In our hospital, there are two NICUs in the downtown location connected by a quarter-mile skybridge. But, the two NICUs have different neonatologists that take on the role of the overall strategy for different groups of babies.

We had to say goodbye to our current neonatologist today after building up a lot of trust. Our last neonatologist was amazing. Unfortunately for how the days fell, we’ll only get our second neonatologist for three more days and then the schedule switches again. We’ll get our third neonatologist on Monday. Thankfully at that point, we’ll get the third neonatologist for a 2 week period. The caregivers who want to stay with Everly can still be in rotation at the new NICU. And many other specialists we’ve worked can still stay in the loop.

Even so, I expect it will be hard transition.
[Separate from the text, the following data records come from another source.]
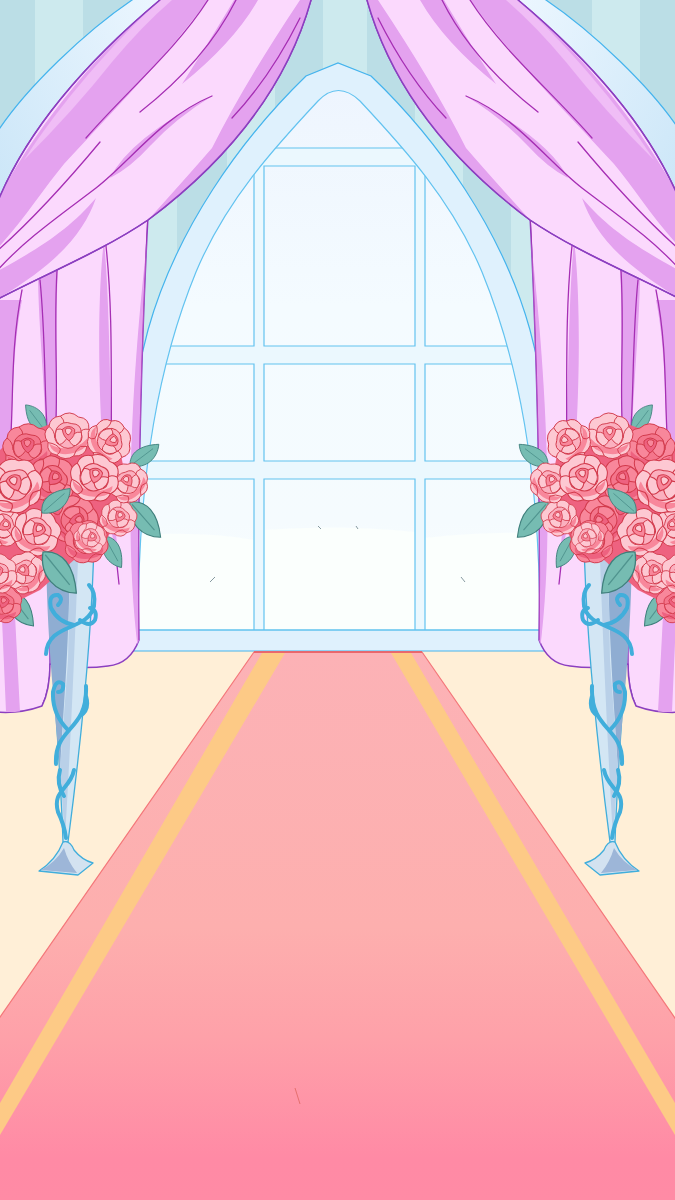
<!DOCTYPE html>
<html lang="en">
<head>
<meta charset="utf-8">
<title>Wedding aisle</title>
<style>
:root {
  --wall: #bbdee6; --wall-light: #cdeaee; --arch: #dff1fd; --arch-line: #45b4ee;
  --curtain: #fbd9fd; --curtain-fold: #e4a2ef; --curtain-line: #8c3fc0; --fold-line: #a62fb4;
  --floor: #ffefd7; --gold: #fdca86; --carpet-line: #f4777a;
  --petal-light: #fdc8d2; --petal-mid: #f8879b; --petal-deep: #ee6280; --petal-line: #d23a4c;
  --leaf: #76bcb2; --leaf-line: #3f7f7c; --vine: #41aedb; --stand: #d3e6f4; --stand-shade: #8fadd2;
}
html, body { margin: 0; height: 100%; overflow: hidden; }
svg { display: block; width: 675px; height: 1200px; }
.stripe { fill: var(--wall-light); }
.frame { fill: var(--arch); stroke: var(--arch-line); stroke-width: 1.2; }
.pane-lines { fill: none; stroke: #63c3f0; stroke-width: 1.2; }
.cloth { fill: var(--curtain); stroke: var(--curtain-line); stroke-width: 1.5; stroke-linejoin: round; }
.fold { fill: var(--curtain-fold); }
.crease { fill: none; stroke: var(--fold-line); stroke-width: 1.3; stroke-linecap: round; }
.light { --petal: var(--petal-light); --inner: #fbb0bf; --core: var(--petal-mid); }
.deep { --petal: var(--petal-mid); --inner: #f4768c; --core: var(--petal-deep); }
.leaf { fill: var(--leaf); stroke: var(--leaf-line); stroke-width: 1; }
.vine { fill: none; stroke: var(--vine); stroke-width: 4; stroke-linecap: round; }
.stand-part { stroke: var(--vine); stroke-width: 1.3; stroke-linejoin: round; }
</style>
</head>
<body>
<svg viewBox="0 0 675 1200" role="img" aria-label="Wedding aisle with curtains, roses and an arched window">
  <defs>
    <linearGradient id="carpet-fill" x1="0" y1="0" x2="0" y2="1">
      <stop offset="0" stop-color="#fcb2b6"/><stop offset=".5" stop-color="#fdafae"/>
      <stop offset=".7" stop-color="#fea1a9"/><stop offset=".92" stop-color="#ff8aa5"/>
      <stop offset="1" stop-color="#ff8ba5"/>
    </linearGradient>
    <linearGradient id="glass" x1="0" y1="0" x2="0" y2="1">
      <stop offset="0" stop-color="#eef5fe"/><stop offset=".4" stop-color="#f4fbff"/>
      <stop offset=".8" stop-color="#f5fbfe"/><stop offset="1" stop-color="#fafffd"/>
    </linearGradient>
    <linearGradient id="arch-fill" x1="0" y1="1" x2="1" y2="0">
      <stop offset="0" stop-color="#c3e2f6"/><stop offset="1" stop-color="#edf7ff"/>
    </linearGradient>
    <path id="glass-shape" d="M138 630C138 470 160 360 196 272C226 200 276 146 318 101Q338 80 360 101C402 146 452 200 482 272C518 360 540 470 540 630Z"/>
    <clipPath id="glass-clip"><use href="#glass-shape"/></clipPath>
    <path id="swag-shape" d="M160 0C86 62 26 130 -4 206V300C50 272 104 250 148 220C220 166 284 96 311 0V-4H160Z"/>
    <clipPath id="swag-clip"><use href="#swag-shape"/></clipPath>
    <path id="drape-shape" d="M148 216C142 330 137 500 139 640Q130 664 108 666Q80 670 50 664Q50 690 42 706Q20 714 -4 712V200Z"/>
    <clipPath id="drape-clip"><use href="#drape-shape"/></clipPath>

    <g id="rose" stroke="#d23a4c" stroke-width="1" stroke-linejoin="round">
      <path fill="var(--petal)" d="M-8-21Q2-28 11-20Q23-19 22-7Q29 3 20 11Q18 22 6 21Q-3 27-12 20Q-23 18-21 7Q-28-3-20-10Q-19-20-8-21Z"/>
      <path fill="var(--core)" stroke="none" d="M-20 8Q-10 14 0 13Q12 12 20 3Q22 10 15 14Q5 20-6 19Q-17 18-20 8Z"/>
      <path fill="none" d="M-20-10Q-14-6-14 2M-21 7Q-12 8-8 14Q-8 18-12 20M6 21Q8 14 13 11L20 11M22-7Q15-8 13-4M-8-21Q-4-17-4-13"/>
      <path fill="var(--inner)" d="M-12-8Q-6-17 4-13Q14-13 14-3Q17 6 8 10Q0 16-8 10Q-17 6-12-8Z"/>
      <path fill="var(--petal)" d="M-12-7Q-4-9 0 0Q-4 8-9 9Q-16 3-12-7ZM14-4Q5-5 1 4Q4 11 8 10Q16 5 14-4Z"/>
      <path fill="var(--core)" d="M-6-7Q1-13 7-7Q8 0 1 5Q-5 1-6-7Z"/>
      <path fill="var(--petal)" d="M-3-7Q2-10 4-6Q3-2 0-1Q-3-3-3-7Z"/>
    </g>
    <g id="leaf-sprig">
      <path class="leaf" d="M0 0C-3-15 8-26 30-30C31-14 20 1 0 0Z"/>
      <path d="M2-2L24-24" fill="none" stroke="#4f938e"/>
    </g>

    <g id="curtain">
      <use href="#drape-shape" class="cloth"/>
      <g clip-path="url(#drape-clip)">
        <path class="fold" d="M150 216C130 380 124 540 138 650H145ZM104 240C112 330 108 430 118 560C100 500 94 320 104 240ZM38 270H58C54 340 60 420 54 520H46C50 420 38 340 38 270ZM-4 300H22C10 360 14 430 8 480L20 712H6L-4 480Z"/>
        <path class="crease" d="M148 216C142 330 137 500 139 640M106 246C114 320 110 400 112 470M57 270C53 340 60 400 54 450M40 280C46 340 44 400 48 440M22 290C10 350 14 400 10 450M116 556L119 584"/>
        <path class="cloth" d="M50 550V664Q50 690 42 706" fill-opacity="0"/>
      </g>
      <use href="#swag-shape" class="cloth"/>
      <g clip-path="url(#swag-clip)">
        <path class="fold" d="M311 0C284 96 220 166 148 220Q186 178 212 148Q244 84 300 0ZM208 0C164 60 108 116 64 164C44 188 24 220-4 250V202C40 120 100 50 160 0ZM-4 300V272C44 246 70 228 96 198C84 232 60 262-4 300ZM212 96Q176 118 150 146Q130 168 110 178Q130 138 212 96ZM258 0Q234 42 182 84Q214 34 234 0Z"/>
        <path d="M160 0C112 44 60 104 24 160Q74 110 112 62Q142 26 172 0Z" fill="#f0bdf6"/>
        <path class="crease" d="M236 0C216 40 186 76 140 112M208 0C176 50 126 92 86 138M212 96C160 118 132 160 96 188C62 214 24 240-4 272M100 142C60 190 30 222-4 252M300 18Q270 78 232 118"/>
      </g>
      <use href="#swag-shape" fill="none" stroke="#8c3fc0" stroke-width="1.5"/>
    </g>

    <g id="flower-stand">
      <path class="stand-part" fill="#d3e6f4" d="M46 540H94C92 640 80 750 68 842H63C60 750 50 650 46 540Z"/>
      <path fill="#8fadd2" d="M46 550H70C69 650 64 700 60 770C54 700 47 640 46 550Z"/>
      <path fill="#b9d0e8" d="M70 560L68 660L60 770L65 838Q72 720 78 560Z"/>
      <path class="stand-part" fill="#d3e2f0" d="M39 871Q56 860 63 842Q70 840 74 850Q82 860 93 863L78 875Z"/>
      <path fill="#9db6d8" d="M41 870Q56 862 64 848Q68 862 77 873Z"/>
      <g class="vine">
        <path d="M46 654C48 622 88 632 94 606Q96 592 89 585M74 625Q58 622 51 608Q48 594 58 595Q64 599 58 605M80 620Q90 628 95 620Q98 610 90 608"/>
        <path d="M56 764C54 726 88 732 86 686M68 730Q52 714 53 692Q56 678 63 684Q64 692 58 692M80 716Q90 710 86 696"/>
        <path d="M74 770C70 790 52 790 58 812Q64 824 66 838M60 770Q56 784 64 796"/>
      </g>
    </g>

    <g id="bouquet">
      <use href="#leaf-sprig" transform="translate(46 432) rotate(-82) scale(.8)"/>
      <use href="#leaf-sprig" transform="translate(130 466) rotate(8) scale(.85)"/>
      <use href="#leaf-sprig" transform="translate(130 502) rotate(94) scale(1.1)"/>
      <use href="#leaf-sprig" transform="translate(104 536) rotate(106) scale(.85)"/>
      <use href="#leaf-sprig" transform="translate(8 592) rotate(98) scale(1)"/>
      <path fill="#ee6280" d="M10 440L60 420L120 450L130 500L100 550L74 560L40 590L0 610V450Z"/>
      <g class="deep">
        <use href="#rose" transform="translate(27 448)"/>
        <use href="#rose" transform="translate(52 480) rotate(40)"/>
        <use href="#rose" transform="translate(74 520) rotate(80)"/>
        <use href="#rose" transform="translate(2 604) rotate(20) scale(.8)"/>
        <use href="#rose" transform="translate(86 542) rotate(10) scale(.9)"/>
      </g>
      <g class="light">
        <use href="#rose" transform="translate(68 436) scale(.95)"/>
        <use href="#rose" transform="translate(109 441) rotate(70) scale(.9)"/>
        <use href="#rose" transform="translate(118 518) rotate(30) scale(.75)"/>
        <use href="#rose" transform="translate(128 483) rotate(-30) scale(.82)"/>
        <use href="#rose" transform="translate(94 478) rotate(15)"/>
        <use href="#rose" transform="translate(90 538) rotate(50) scale(.65)"/>
        <use href="#rose" transform="translate(2 526) rotate(60) scale(.85)"/>
        <use href="#rose" transform="translate(15 486) rotate(-20) scale(1.12)"/>
        <use href="#rose" transform="translate(36 532) rotate(35) scale(.98)"/>
        <use href="#rose" transform="translate(25 573) rotate(-40) scale(.84)"/>
        <use href="#rose" transform="translate(-4 574) rotate(10) scale(.85)"/>
      </g>
      <use href="#leaf-sprig" transform="translate(42 513) rotate(4) scale(.88)"/>
      <use href="#leaf-sprig" transform="translate(43 552) rotate(96) scale(1.25)"/>
    </g>

    <g id="aisle-side">
      <path d="M138 -4C86 30 24 90 -4 134V330H30L170 -4Z" fill="url(#arch-fill)" stroke="#45b4ee" stroke-width="1.2"/>
      <use href="#curtain"/>
      <use href="#flower-stand"/>
      <use href="#bouquet"/>
    </g>
  </defs>

  <g id="wall">
    <rect width="675" height="652" fill="#bbdee6"/>
    <rect class="stripe" x="35" width="48" height="652"/>
    <rect class="stripe" x="131" width="46" height="652"/>
    <rect class="stripe" x="227" width="48" height="652"/>
    <rect class="stripe" x="323" width="44" height="652"/>
    <rect class="stripe" x="415" width="48" height="652"/>
    <rect class="stripe" x="511" width="36" height="652"/>
    <rect class="stripe" x="592" width="48" height="652"/>
  </g>

  <rect id="floor" y="651" width="675" height="549" fill="#ffefd7"/>

  <g id="window">
    <path class="frame" d="M110 651C112 510 124 420 148 330C176 230 240 140 306 76L338 63L371 76C438 140 502 230 530 330C554 420 566 510 568 651Z"/>
    <use href="#glass-shape" fill="url(#glass)"/>
    <g clip-path="url(#glass-clip)">
      <g fill="#ebf8fe">
        <rect x="120" y="148" width="440" height="18"/>
        <rect x="120" y="346" width="440" height="18"/>
        <rect x="120" y="461" width="440" height="18"/>
        <rect x="254" y="166" width="10" height="464"/>
        <rect x="415" y="166" width="10" height="464"/>
      </g>
      <path fill="#fbfffd" d="M120 536Q200 530 254 540V630H120ZM264 530Q340 524 415 532V630H264ZM425 538Q490 530 560 534V630H425Z"/>
      <path class="pane-lines" d="M230 148H450M264 166H415V346H264ZM254 150V346H120M425 150V346H560M120 364H254V461H120M264 364H415V461H264ZM560 364H425V461H560M120 479H254V630M264 630V479H415V630M425 630V479H560"/>
    </g>
    <use href="#glass-shape" class="pane-lines"/>
    <path d="M318 526L321 529M356 526L358 529M210 582L215 577M461 577L465 582" stroke="#879aa0" stroke-width="1"/>
    <path d="M110 630H568" class="pane-lines"/>
  </g>

  <g id="carpet">
    <path d="M254 652H422L677 1021V1202H-2V1020Z" fill="url(#carpet-fill)" stroke="#f4777a" stroke-width="1.2"/>
    <polygon points="262,653 285,653 0,1135 0,1103" fill="#fdca86"/>
    <polygon points="391,653 411,653 675,1103 675,1135" fill="#fdca86"/>
    <path d="M254 652H422" stroke="#e8575e" stroke-width="1.4"/>
    <path d="M295 1088L300 1104" stroke="#e5706f" stroke-width="1"/>
  </g>

  <use href="#aisle-side"/>
  <use href="#aisle-side" transform="translate(678 0) scale(-1 1)"/>
</svg>
</body>
</html>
Ok, all that to say this:

Our new primary team wants to change strategies with IV access. They think the risks of surgery is greater than the risks of not having IV access. They want to continue to transition Everly into becoming less dependent on her umbilical cord IV and then once she proves she’s IV independent for a few days, we’d remove her umbilical cord IV to eliminate the chance of infection.

The change in strategy has been jarring, but we’re listening and trying to hear the new team’s point of view. We don’t really know what’s best at the moment after being convinced both ways, but we should get more clarity after talking more with the new team tomorrow.

On the Ventilation Liberation Front, Everly had a bad day. She was more prone to “ride the vent” today. That’s when Everly isn’t initiating any of her own breaths and she’s letting the ventilator do all the work. At 7 points in the last 12 hours, Everly was happy with the ventilator proving the minimum 35 mechanized breathes it is set to give when Everly is missing in action.

She seemed to be riding the vent much more than normal today. I’m hoping she just had a bad day. After all, she did have a surgery team poking her, she was transported a quarter of a mile, and she didn’t eat much today. Because she was in surgery mode, she only received IV fluids rather than her usual milk meals from about 3am to 3pm today. Surgery on a full stomach is bad news.

So, we hold out hope that she’s back to herself tomorrow. She was so active and relaxed just yesterday. We also want Everly to prove to our new teams that she’s in the fight. “Psst… Everly dear. People are watching you.”

The transition and change in strategy left the family a bit drained today. When I got home, I ate a cupcake and then collapsed on the couch at 4 p.m. I was in a deep drool-inducing sleep for 3 hours and then I got up and made a mint julep. It felt like one of those days in college when your body shuts completely off. But the impending test tomorrow isn’t based on how much I study. It’s based on how well my daughter’s lungs are doing.

In the meantime, the outpouring of love has been amazing. People are asking when they can visit us. People are sending us meals. People are sending us cards and reaching out. So many people are simply asking, what the heck can I do? They provide a list and tell us to pick something. God is sustaining Everly and us in so many ways.

We feel so blessed to be so well supported. We know it’s exceedingly rare to have an OI baby. We also know it’s exceedingly rare to have so much support, love and expertise coming alongside us. Thank you so much for the prayers, even in spite of not knowing what’s going on throughout the day. Trust us, we feel the same ways sometimes.

Today’s lesson: I’m not sure but that’s okay.

Please pray that:

  • Everly will be able to breathe more on her own and we’ll be able to liberate her from the ventilator.
  • God will bring us all closer to Him.
  • Everly’s umbilical cord IV doesn’t cause an infection before we can remove it.
  • Everly will receive great care as we hand her off to two new neonatologists in the coming days.

Much love from Team Everly

Nate Baker

Written by Nate Baker. Nate lives with his wife, Colby, in Nashville. After Everly passed, Nate and Colby adopted 2 childern and they are crazy cool.